Your instructions: Repeat the records verbatim and leave the pictures out of your copy.

Data section:
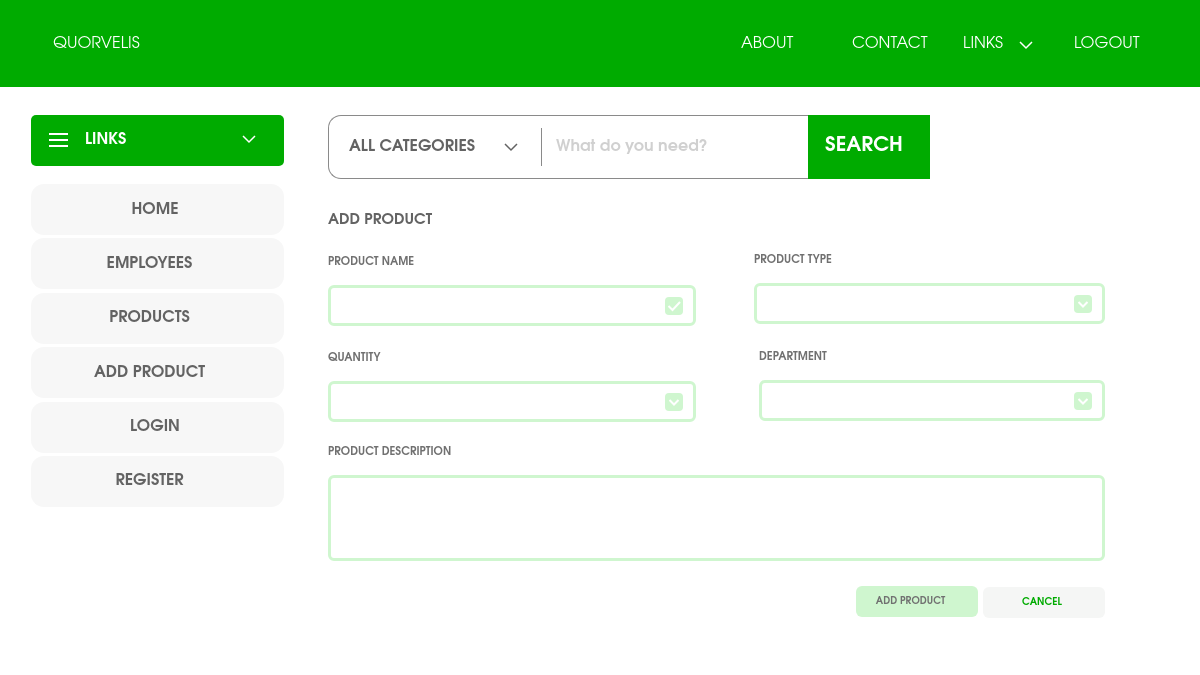
<!DOCTYPE html>
<html lang="en">
<head>
<meta charset="utf-8">
<title>Add Product</title>
<style>
:root {
  --green: #00ab00;
  --mint: #cff6cf;
  --mist: #f7f7f7;
  --cancel: #f5f6f5;
  --ink: #636363;
  --label: #707070;
  --line: #8a8a8a;
  --hint: #d0d0d0;
}
* { box-sizing: border-box; margin: 0; padding: 0; }
body {
  width: 1200px; height: 675px; overflow: hidden; background: #fff;
  font: 700 16px/20px "TeX Gyre Adventor", "Liberation Sans", sans-serif;
  color: var(--ink); white-space: nowrap;
}
a { color: inherit; text-decoration: none; }
ul { list-style: none; }
svg { display: block; flex: none; }
.stroke { fill: none; stroke: currentColor; }

.topbar {
  display: flex; align-items: center; justify-content: space-between;
  height: 87px; padding-left: 53px;
  background: var(--green); color: #fff; font-weight: 400;
}
.topnav { display: grid; grid-template-columns: 111px 111px 111px 126px; }
.topnav li { display: flex; align-items: center; }
.topnav svg { margin: 3px 0 0 16px; }

.page { display: grid; grid-template-columns: 253px 777px; column-gap: 44px; padding: 28px 0 0 31px; }

.side-toggle {
  display: flex; align-items: center; height: 51px; margin-bottom: 18px; padding: 0 28px 2px 18px;
  border-radius: 5px; background: var(--green); color: #fff;
}
.side-toggle span { flex: 1; margin-left: 17px; }
.side-menu { display: grid; row-gap: 3.4px; }
.side-menu a {
  display: flex; align-items: center; justify-content: center;
  height: 51px; padding-right: 16px; border-radius: 13px; background: var(--mist);
}
.side-menu .wide { padding-right: 5px; }

.search {
  display: flex; width: 602px; height: 64px;
  border: 1px solid var(--line); border-right: 0; border-radius: 13px 0 0 13px;
}
.category {
  display: flex; align-items: center; justify-content: space-between;
  width: 213px; margin: 12px 0; padding: 0 23px 0 20px; border-right: 1px solid var(--line);
}
.query { flex: 1; align-self: center; padding-left: 14px; color: var(--hint); }
.search-button {
  display: flex; align-items: center; justify-content: center;
  width: 122px; margin: -1px 0; padding: 0 10px 3px 0;
  background: var(--green); color: #fff; font-size: 20.4px;
}

.product h1 { margin: 33px 0 26px; font-size: 15px; line-height: 16px; }
.row { display: flex; justify-content: space-between; align-items: flex-start; height: 71px; margin-bottom: 25px; }
.row + .row { margin-bottom: 23px; }
.field h2 { margin-bottom: 15px; font-size: 11.2px; line-height: 16px; color: var(--label); }
.box {
  display: flex; align-items: center; justify-content: flex-end;
  height: 41px; padding-right: 10px; border: 3px solid var(--mint); border-radius: 6px;
}
.name, .quantity { width: 368px; }
.type { width: 351px; margin-top: -2px; }
.department { width: 346px; margin-top: -1px; }
.description .box { height: 86px; }

.actions { display: flex; justify-content: flex-end; gap: 5px; margin-top: 25px; font-size: 10px; }
.actions a {
  display: flex; align-items: center; justify-content: center;
  width: 122px; height: 31px; border-radius: 6px;
}
.add { padding-right: 13px; background: var(--mint); color: var(--label); }
.cancel { padding-right: 4px; margin-top: 1px; background: var(--cancel); color: var(--green); }
</style>
</head>
<body>
<svg width="0" height="0" style="position:absolute" aria-hidden="true">
  <defs>
    <path id="chevron" class="stroke" d="M1 1L7 7L13 1" stroke-width="1.5"/>
    <g id="badge-down">
      <rect width="18" height="18" rx="4" fill="#cff6cf"/>
      <path d="M4.5 7L9 11.5L13.5 7" fill="none" stroke="#fff" stroke-width="2"/>
    </g>
  </defs>
</svg>

<header class="topbar">
  <a href="#">QUORVELIS</a>
  <nav>
    <ul class="topnav">
      <li><a href="#">ABOUT</a></li>
      <li><a href="#">CONTACT</a></li>
      <li><a href="#">LINKS</a><svg width="14" height="9"><use href="#chevron"/></svg></li>
      <li><a href="#">LOGOUT</a></li>
    </ul>
  </nav>
</header>

<div class="page">
  <aside>
    <a class="side-toggle" href="#">
      <svg width="19" height="16"><path class="stroke" d="M0 2H19M0 8H19M0 14H19" stroke-width="2"/></svg>
      <span>LINKS</span>
      <svg width="14" height="9"><use href="#chevron"/></svg>
    </a>
    <ul class="side-menu">
      <li><a class="wide" href="#">HOME</a></li>
      <li><a href="#">EMPLOYEES</a></li>
      <li><a href="#">PRODUCTS</a></li>
      <li><a href="#">ADD PRODUCT</a></li>
      <li><a class="wide" href="#">LOGIN</a></li>
      <li><a href="#">REGISTER</a></li>
    </ul>
  </aside>

  <main>
    <section class="search">
      <div class="category">ALL CATEGORIES <svg width="14" height="9"><use href="#chevron"/></svg></div>
      <p class="query">What do you need?</p>
      <a class="search-button" href="#">SEARCH</a>
    </section>

    <section class="product">
      <h1>ADD PRODUCT</h1>
      <div class="row">
        <div class="field name">
          <h2>PRODUCT NAME</h2>
          <div class="box">
            <svg width="18" height="18"><rect width="18" height="18" rx="4" fill="#cff6cf"/><path d="M3.5 9L7.5 13L15 5" fill="none" stroke="#fff" stroke-width="2"/></svg>
          </div>
        </div>
        <div class="field type">
          <h2>PRODUCT TYPE</h2>
          <div class="box"><svg width="18" height="18"><use href="#badge-down"/></svg></div>
        </div>
      </div>
      <div class="row">
        <div class="field quantity">
          <h2>QUANTITY</h2>
          <div class="box"><svg width="18" height="18"><use href="#badge-down"/></svg></div>
        </div>
        <div class="field department">
          <h2>DEPARTMENT</h2>
          <div class="box"><svg width="18" height="18"><use href="#badge-down"/></svg></div>
        </div>
      </div>
      <div class="field description">
        <h2>PRODUCT DESCRIPTION</h2>
        <div class="box"></div>
      </div>
      <div class="actions">
        <a class="add" href="#">ADD PRODUCT</a>
        <a class="cancel" href="#">CANCEL</a>
      </div>
    </section>
  </main>
</div>
</body>
</html>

Answer:
<!DOCTYPE html>
<html lang="en">
<head>
<meta charset="utf-8">
<title>Add Product</title>
<style>
:root {
  --green: #00ab00;
  --mint: #cff6cf;
  --mist: #f7f7f7;
  --cancel: #f5f6f5;
  --ink: #636363;
  --label: #707070;
  --line: #8a8a8a;
  --hint: #d0d0d0;
}
* { box-sizing: border-box; margin: 0; padding: 0; }
body {
  width: 1200px; height: 675px; overflow: hidden; background: #fff;
  font: 700 16px/20px "TeX Gyre Adventor", "Liberation Sans", sans-serif;
  color: var(--ink); white-space: nowrap;
}
a { color: inherit; text-decoration: none; }
ul { list-style: none; }
svg { display: block; flex: none; }
.stroke { fill: none; stroke: currentColor; }

.topbar {
  display: flex; align-items: center; justify-content: space-between;
  height: 87px; padding-left: 53px;
  background: var(--green); color: #fff; font-weight: 400;
}
.topnav { display: grid; grid-template-columns: 111px 111px 111px 126px; }
.topnav li { display: flex; align-items: center; }
.topnav svg { margin: 3px 0 0 16px; }

.page { display: grid; grid-template-columns: 253px 777px; column-gap: 44px; padding: 28px 0 0 31px; }

.side-toggle {
  display: flex; align-items: center; height: 51px; margin-bottom: 18px; padding: 0 28px 2px 18px;
  border-radius: 5px; background: var(--green); color: #fff;
}
.side-toggle span { flex: 1; margin-left: 17px; }
.side-menu { display: grid; row-gap: 3.4px; }
.side-menu a {
  display: flex; align-items: center; justify-content: center;
  height: 51px; padding-right: 16px; border-radius: 13px; background: var(--mist);
}
.side-menu .wide { padding-right: 5px; }

.search {
  display: flex; width: 602px; height: 64px;
  border: 1px solid var(--line); border-right: 0; border-radius: 13px 0 0 13px;
}
.category {
  display: flex; align-items: center; justify-content: space-between;
  width: 213px; margin: 12px 0; padding: 0 23px 0 20px; border-right: 1px solid var(--line);
}
.query { flex: 1; align-self: center; padding-left: 14px; color: var(--hint); }
.search-button {
  display: flex; align-items: center; justify-content: center;
  width: 122px; margin: -1px 0; padding: 0 10px 3px 0;
  background: var(--green); color: #fff; font-size: 20.4px;
}

.product h1 { margin: 33px 0 26px; font-size: 15px; line-height: 16px; }
.row { display: flex; justify-content: space-between; align-items: flex-start; height: 71px; margin-bottom: 25px; }
.row + .row { margin-bottom: 23px; }
.field h2 { margin-bottom: 15px; font-size: 11.2px; line-height: 16px; color: var(--label); }
.box {
  display: flex; align-items: center; justify-content: flex-end;
  height: 41px; padding-right: 10px; border: 3px solid var(--mint); border-radius: 6px;
}
.name, .quantity { width: 368px; }
.type { width: 351px; margin-top: -2px; }
.department { width: 346px; margin-top: -1px; }
.description .box { height: 86px; }

.actions { display: flex; justify-content: flex-end; gap: 5px; margin-top: 25px; font-size: 10px; }
.actions a {
  display: flex; align-items: center; justify-content: center;
  width: 122px; height: 31px; border-radius: 6px;
}
.add { padding-right: 13px; background: var(--mint); color: var(--label); }
.cancel { padding-right: 4px; margin-top: 1px; background: var(--cancel); color: var(--green); }
</style>
</head>
<body>
<svg width="0" height="0" style="position:absolute" aria-hidden="true">
  <defs>
    <path id="chevron" class="stroke" d="M1 1L7 7L13 1" stroke-width="1.5"/>
    <g id="badge-down">
      <rect width="18" height="18" rx="4" fill="#cff6cf"/>
      <path d="M4.5 7L9 11.5L13.5 7" fill="none" stroke="#fff" stroke-width="2"/>
    </g>
  </defs>
</svg>

<header class="topbar">
  <a href="#">QUORVELIS</a>
  <nav>
    <ul class="topnav">
      <li><a href="#">ABOUT</a></li>
      <li><a href="#">CONTACT</a></li>
      <li><a href="#">LINKS</a><svg width="14" height="9"><use href="#chevron"/></svg></li>
      <li><a href="#">LOGOUT</a></li>
    </ul>
  </nav>
</header>

<div class="page">
  <aside>
    <a class="side-toggle" href="#">
      <svg width="19" height="16"><path class="stroke" d="M0 2H19M0 8H19M0 14H19" stroke-width="2"/></svg>
      <span>LINKS</span>
      <svg width="14" height="9"><use href="#chevron"/></svg>
    </a>
    <ul class="side-menu">
      <li><a class="wide" href="#">HOME</a></li>
      <li><a href="#">EMPLOYEES</a></li>
      <li><a href="#">PRODUCTS</a></li>
      <li><a href="#">ADD PRODUCT</a></li>
      <li><a class="wide" href="#">LOGIN</a></li>
      <li><a href="#">REGISTER</a></li>
    </ul>
  </aside>

  <main>
    <section class="search">
      <div class="category">ALL CATEGORIES <svg width="14" height="9"><use href="#chevron"/></svg></div>
      <p class="query">What do you need?</p>
      <a class="search-button" href="#">SEARCH</a>
    </section>

    <section class="product">
      <h1>ADD PRODUCT</h1>
      <div class="row">
        <div class="field name">
          <h2>PRODUCT NAME</h2>
          <div class="box">
            <svg width="18" height="18"><rect width="18" height="18" rx="4" fill="#cff6cf"/><path d="M3.5 9L7.5 13L15 5" fill="none" stroke="#fff" stroke-width="2"/></svg>
          </div>
        </div>
        <div class="field type">
          <h2>PRODUCT TYPE</h2>
          <div class="box"><svg width="18" height="18"><use href="#badge-down"/></svg></div>
        </div>
      </div>
      <div class="row">
        <div class="field quantity">
          <h2>QUANTITY</h2>
          <div class="box"><svg width="18" height="18"><use href="#badge-down"/></svg></div>
        </div>
        <div class="field department">
          <h2>DEPARTMENT</h2>
          <div class="box"><svg width="18" height="18"><use href="#badge-down"/></svg></div>
        </div>
      </div>
      <div class="field description">
        <h2>PRODUCT DESCRIPTION</h2>
        <div class="box"></div>
      </div>
      <div class="actions">
        <a class="add" href="#">ADD PRODUCT</a>
        <a class="cancel" href="#">CANCEL</a>
      </div>
    </section>
  </main>
</div>
</body>
</html>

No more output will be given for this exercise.